__INSTRUCTIONS FOR THE TASK__.
Scan the material for "shader". Copy every line it appears in.

__PROVIDED DATA__.
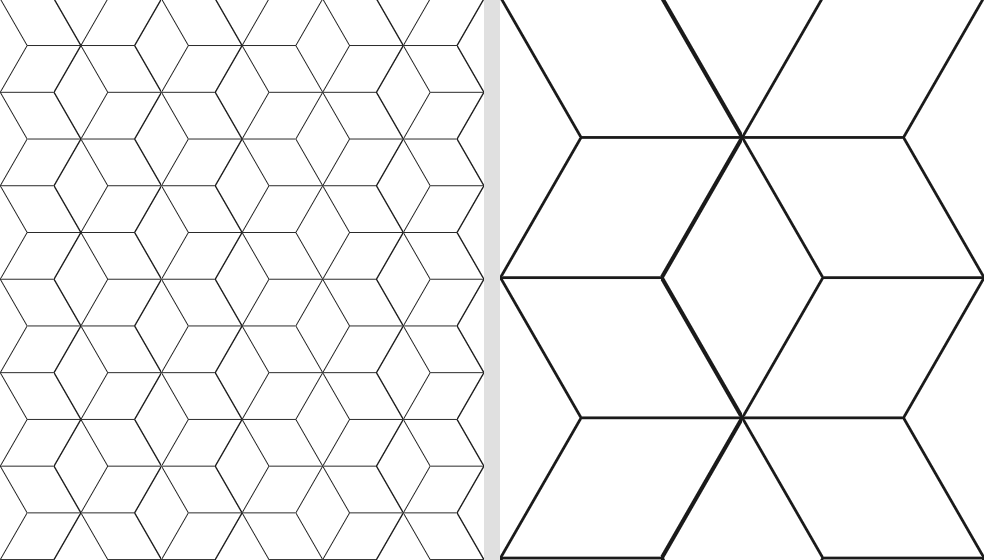
Left, the full canvas; right, a detail of the centre.
This pattern is drawn by a WebGL 1 fragment shader. Its source:

```glsl
precision highp float;

uniform vec2 u_resolution;

// Lengths are fractions of the canvas height
#define PITCH vec2(0.14394, 0.1669)
#define ORIGIN vec2(0.0005, 0.0007)
#define THIN_LINE 0.00166
#define HEAVY_LINE 0.00244
#define PLAIN_COLUMN_EVERY 4.0
#define INK vec3(0.10)
#define PAPER vec3(1.0)

const vec2 HEX_SCALE = vec2(0.866025, 1.0);
const vec2 SPOKE_NORMAL = vec2(0.866025, -0.5);

// Share of a pixel-wide window covered by a line of the given width
float lineCoverage(float dist, float width, float pixel) {
  float nearSide = max(dist - 0.5 * pixel, -0.5 * width);
  float farSide = min(dist + 0.5 * pixel, 0.5 * width);
  return clamp((farSide - nearSide) / pixel, 0.0, 1.0);
}

// Nearest six-spoked vertex: x is the column, odd columns sit half a row up
vec2 nearestHub(vec2 q) {
  vec2 evenHub = vec2(2.0 * floor(0.5 * q.x + 0.5), floor(q.y + 0.5));
  vec2 oddHub = vec2(2.0 * floor(0.5 * q.x) + 1.0, floor(q.y) + 0.5);
  vec2 toEven = (q - evenHub) * HEX_SCALE;
  vec2 toOdd = (q - oddHub) * HEX_SCALE;
  return dot(toEven, toEven) < dot(toOdd, toOdd) ? evenHub : oddHub;
}

void main() {
  float pixel = 1.0 / u_resolution.y;
  vec2 q = (gl_FragCoord.xy * pixel - ORIGIN) / PITCH;
  vec2 hub = nearestHub(q);
  vec2 local = (q - hub) * HEX_SCALE * PITCH.y;

  // Six spokes fill each hexagonal cell and join into rhombi
  float level = abs(local.y);
  float slanted = abs(dot(abs(local), SPOKE_NORMAL));

  // Left slanted spokes are heavier, except in the plain columns
  float plain = 1.0 - step(0.5, mod(hub.x + 0.25, PLAIN_COLUMN_EVERY));
  float heavy = (1.0 - plain) * step(local.x, 0.0);
  float slantWidth = mix(THIN_LINE, HEAVY_LINE, heavy);

  float ink = max(lineCoverage(level, THIN_LINE, pixel),
                  lineCoverage(slanted, slantWidth, pixel));
  gl_FragColor = vec4(mix(PAPER, INK, ink), 1.0);
}
```
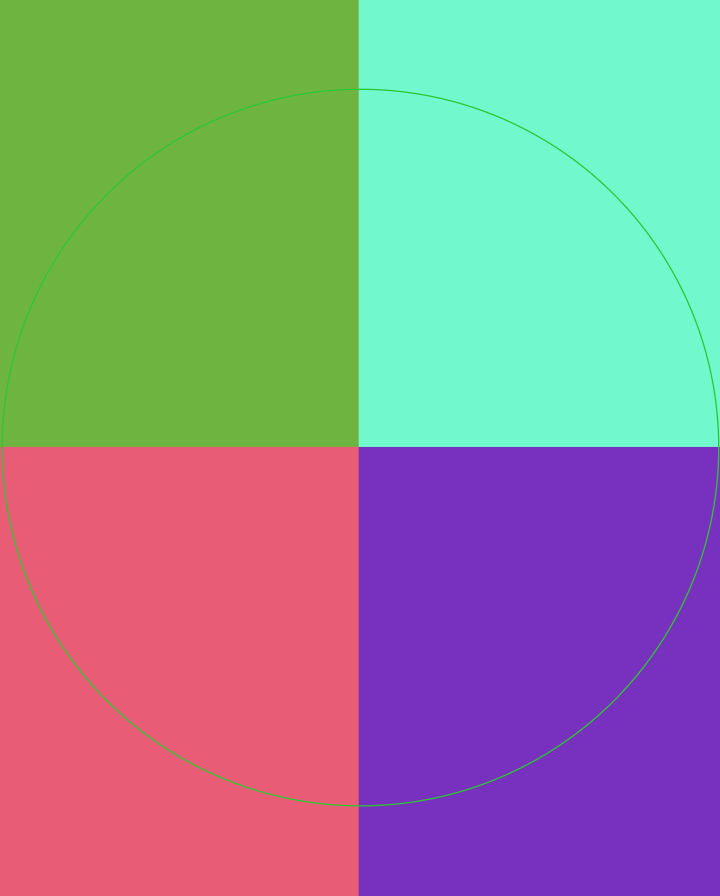
This background is drawn by a Shadertoy shader. Its source:

```glsl
// Four flat colour quadrants crossed by a thin green ring that spans the width.
// Lengths are in canvas widths, measured from the canvas centre; every edge is
// smoothed by its coverage of one pixel.

const vec3 LEAF   = vec3(0.431, 0.706, 0.251);
const vec3 MINT   = vec3(0.443, 0.973, 0.804);
const vec3 ROSE   = vec3(0.910, 0.361, 0.463);
const vec3 VIOLET = vec3(0.471, 0.188, 0.745);
const vec3 RING   = vec3(0.170, 0.780, 0.200);

// Share of a pixel lying on the positive side of an edge
float coverage(float signedDistance, float pixel) {
    return clamp(0.5 + signedDistance / pixel, 0.0, 1.0);
}

// Four colours meeting at the point "corner"
vec3 quadrants(vec2 p, vec2 corner, float pixel) {
    float right = coverage(p.x - corner.x, pixel);
    float upper = coverage(p.y - corner.y, pixel);
    return mix(mix(ROSE, VIOLET, right), mix(LEAF, MINT, right), upper);
}

// Coverage of a circular outline
float ring(vec2 p, vec2 centre, float radius, float halfWidth, float pixel) {
    float d = length(p - centre) - radius;
    return coverage(d + halfWidth, pixel) - coverage(d - halfWidth, pixel);
}

void mainImage(out vec4 fragColor, in vec2 fragCoord) {
    float pixel = 1.0 / iResolution.x;
    vec2 p = (fragCoord - 0.5 * iResolution.xy) * pixel;

    // Background quadrants
    vec3 color = quadrants(p, vec2(-0.0018, 0.0015), pixel);

    // Thin ring on top
    float line = ring(p, vec2(0.0006, 0.0006), 0.4976, 0.0009, pixel);
    color = mix(color, RING, line);

    fragColor = vec4(color, 1.0);
}
```
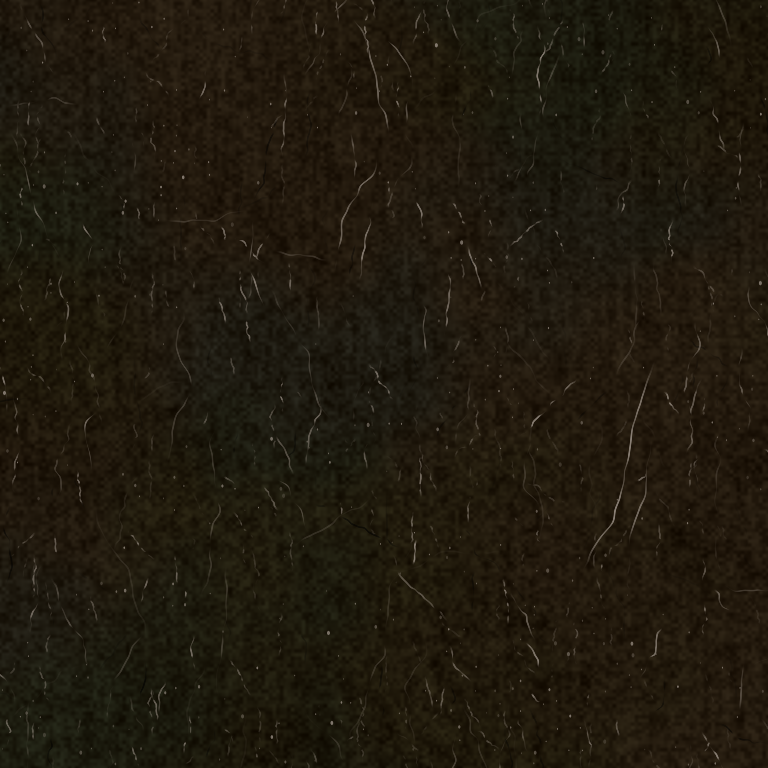
This texture is drawn by a WebGL 1 fragment shader. Its source:

```glsl
precision highp float;
// Dark, aged varnish: mottled brown-black ground with fine pale cracks.

uniform vec2 u_resolution;

#define DARK_BROWN vec3(0.086, 0.056, 0.016)
#define LIGHT_BROWN vec3(0.184, 0.153, 0.096)
#define CRACK_COLOR vec3(0.60, 0.56, 0.52)
#define COOL_TINT vec3(0.80, 1.03, 1.32)
#define OLIVE_TINT vec3(0.93, 1.03, 0.78)
#define GRAIN_SCALE 210.0
#define GRAIN_CONTRAST 0.72
#define CRACK_WIDTH 0.0009
#define CRACK_STRENGTH 0.95
#define SPECK_CELLS 64.0

float hash(vec2 p) {
  return fract(sin(dot(p, vec2(127.1, 311.7))) * 43758.5453);
}

float noise(vec2 p) {
  vec2 cell = floor(p);
  vec2 f = fract(p);
  f = f * f * (3.0 - 2.0 * f);
  float low = mix(hash(cell), hash(cell + vec2(1.0, 0.0)), f.x);
  float high = mix(hash(cell + vec2(0.0, 1.0)), hash(cell + 1.0), f.x);
  return mix(low, high, f.y);
}

float fbm(vec2 p) {
  float sum = 0.0;
  float amplitude = 0.5;
  for (int i = 0; i < 4; i++) {
    sum += amplitude * noise(p);
    p = p * 2.03 + 17.3;
    amplitude *= 0.5;
  }
  return sum / 0.9375;
}

// Wobbly, broken strokes, one per grid cell, mostly upright.
float cracks(vec2 uv, float cells, float density, float spread, float seed, float pixel) {
  vec2 p = uv * cells;
  vec2 home = floor(p);
  float ink = 0.0;
  for (int j = -1; j <= 1; j++) {
    for (int i = -1; i <= 1; i++) {
      vec2 cell = home + vec2(float(i), float(j));
      vec2 id = cell + seed;
      vec2 center = cell + vec2(hash(id + 3.1), hash(id + 7.7));
      float cluster = 0.45 + 1.1 * noise(center / cells * 5.0 + seed);
      float present = step(hash(id + 1.3), density * cluster);

      float turn = 2.0 * hash(id + 11.9) - 1.0;
      float angle = 0.22 * turn + spread * turn * turn * turn;
      vec2 along = vec2(sin(angle), cos(angle));
      vec2 offset = p - center;
      float s = dot(offset, along);
      float across = dot(offset, vec2(along.y, -along.x));

      float track = hash(id + 5.3) * 91.0;
      across += 0.16 * (noise(vec2(s * 3.0, track)) - 0.5);
      across += 0.05 * (noise(vec2(s * 10.0, track + 9.0)) - 0.5);
      float halfLength = mix(0.2, 0.85, pow(hash(id + 13.7), 1.5));
      float taper = 1.0 - smoothstep(halfLength * 0.55, halfLength, abs(s));
      float breaks = smoothstep(0.15, 0.75, noise(vec2(s * 9.0, track + 31.0)));
      float width = CRACK_WIDTH * mix(0.6, 1.25, breaks);
      float line = 1.0 - smoothstep(max(width - 0.5 * pixel, 0.0),
                                    width + 0.5 * pixel, abs(across) / cells);
      float strength = mix(0.15, 1.0, pow(hash(id + 17.1), 1.6));
      ink = max(ink, present * line * taper * breaks * strength);
    }
  }
  return ink;
}

// Tiny pale flecks of lost paint.
float specks(vec2 uv, float pixel) {
  vec2 cell = floor(uv * SPECK_CELLS);
  vec2 center = 0.2 + 0.6 * vec2(hash(cell + 2.9), hash(cell + 8.3));
  float d = length((fract(uv * SPECK_CELLS) - center) * vec2(1.0, 0.7)) / SPECK_CELLS;
  float radius = mix(0.0006, 0.0020, pow(hash(cell + 4.7), 3.0));
  float fleck = 1.0 - smoothstep(max(radius - 0.5 * pixel, 0.0), radius + 0.5 * pixel, d);
  float density = 0.22 * noise(uv * 6.0 + 40.0);
  return fleck * step(hash(cell + 6.1), density) * mix(0.25, 0.85, hash(cell + 9.9));
}

void main() {
  float pixel = 1.0 / min(u_resolution.x, u_resolution.y);
  vec2 uv = gl_FragCoord.xy * pixel;

  // Ground tone: fine grain, upright weave and broad clouds.
  float cloud = fbm(uv * 3.2 + 5.0);
  float tone = 0.40 + 0.45 * (cloud - 0.5);
  tone += GRAIN_CONTRAST * (noise(uv * GRAIN_SCALE) - 0.5);
  tone += 0.42 * (noise(uv * GRAIN_SCALE * 0.43 + 60.0) - 0.5);
  tone += 0.28 * (noise(uv * vec2(150.0, 18.0) + 21.0) - 0.5);
  tone -= 0.30 * smoothstep(0.62, 0.90, fbm(uv * 26.0 + 80.0));
  vec3 color = mix(DARK_BROWN, LIGHT_BROWN, clamp(tone, -0.25, 1.3));

  // Slow drift of hue from brown to olive and blue-green.
  float cool = smoothstep(0.50, 0.76, fbm(uv * 2.6 + 33.0));
  float olive = smoothstep(0.42, 0.70, fbm(uv * 3.1 + 71.0));
  color *= mix(vec3(1.04, 0.98, 0.97), OLIVE_TINT, 0.7 * olive);
  color *= mix(vec3(1.0), COOL_TINT, 0.8 * cool);

  // Dark fissures lie below the pale cracks.
  color *= 1.0 - 0.6 * cracks(uv, 12.0, 0.5, 1.4, 211.0, pixel);
  float pale = cracks(uv, 5.5, 0.60, 0.45, 19.0, pixel);
  pale = max(pale, 0.9 * cracks(uv, 12.0, 0.55, 0.50, 57.0, pixel));
  pale = max(pale, 0.8 * cracks(uv, 26.0, 0.42, 0.80, 103.0, pixel));
  pale = max(pale, 0.4 * cracks(uv, 7.0, 0.50, 1.50, 151.0, pixel));
  pale = max(pale, specks(uv, pixel));
  color = mix(color, CRACK_COLOR, CRACK_STRENGTH * pale);

  gl_FragColor = vec4(color, 1.0);
}
```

__ANSWER BOX__.
This pattern is drawn by a WebGL 1 fragment shader. Its source:
This background is drawn by a Shadertoy shader. Its source:
This texture is drawn by a WebGL 1 fragment shader. Its source:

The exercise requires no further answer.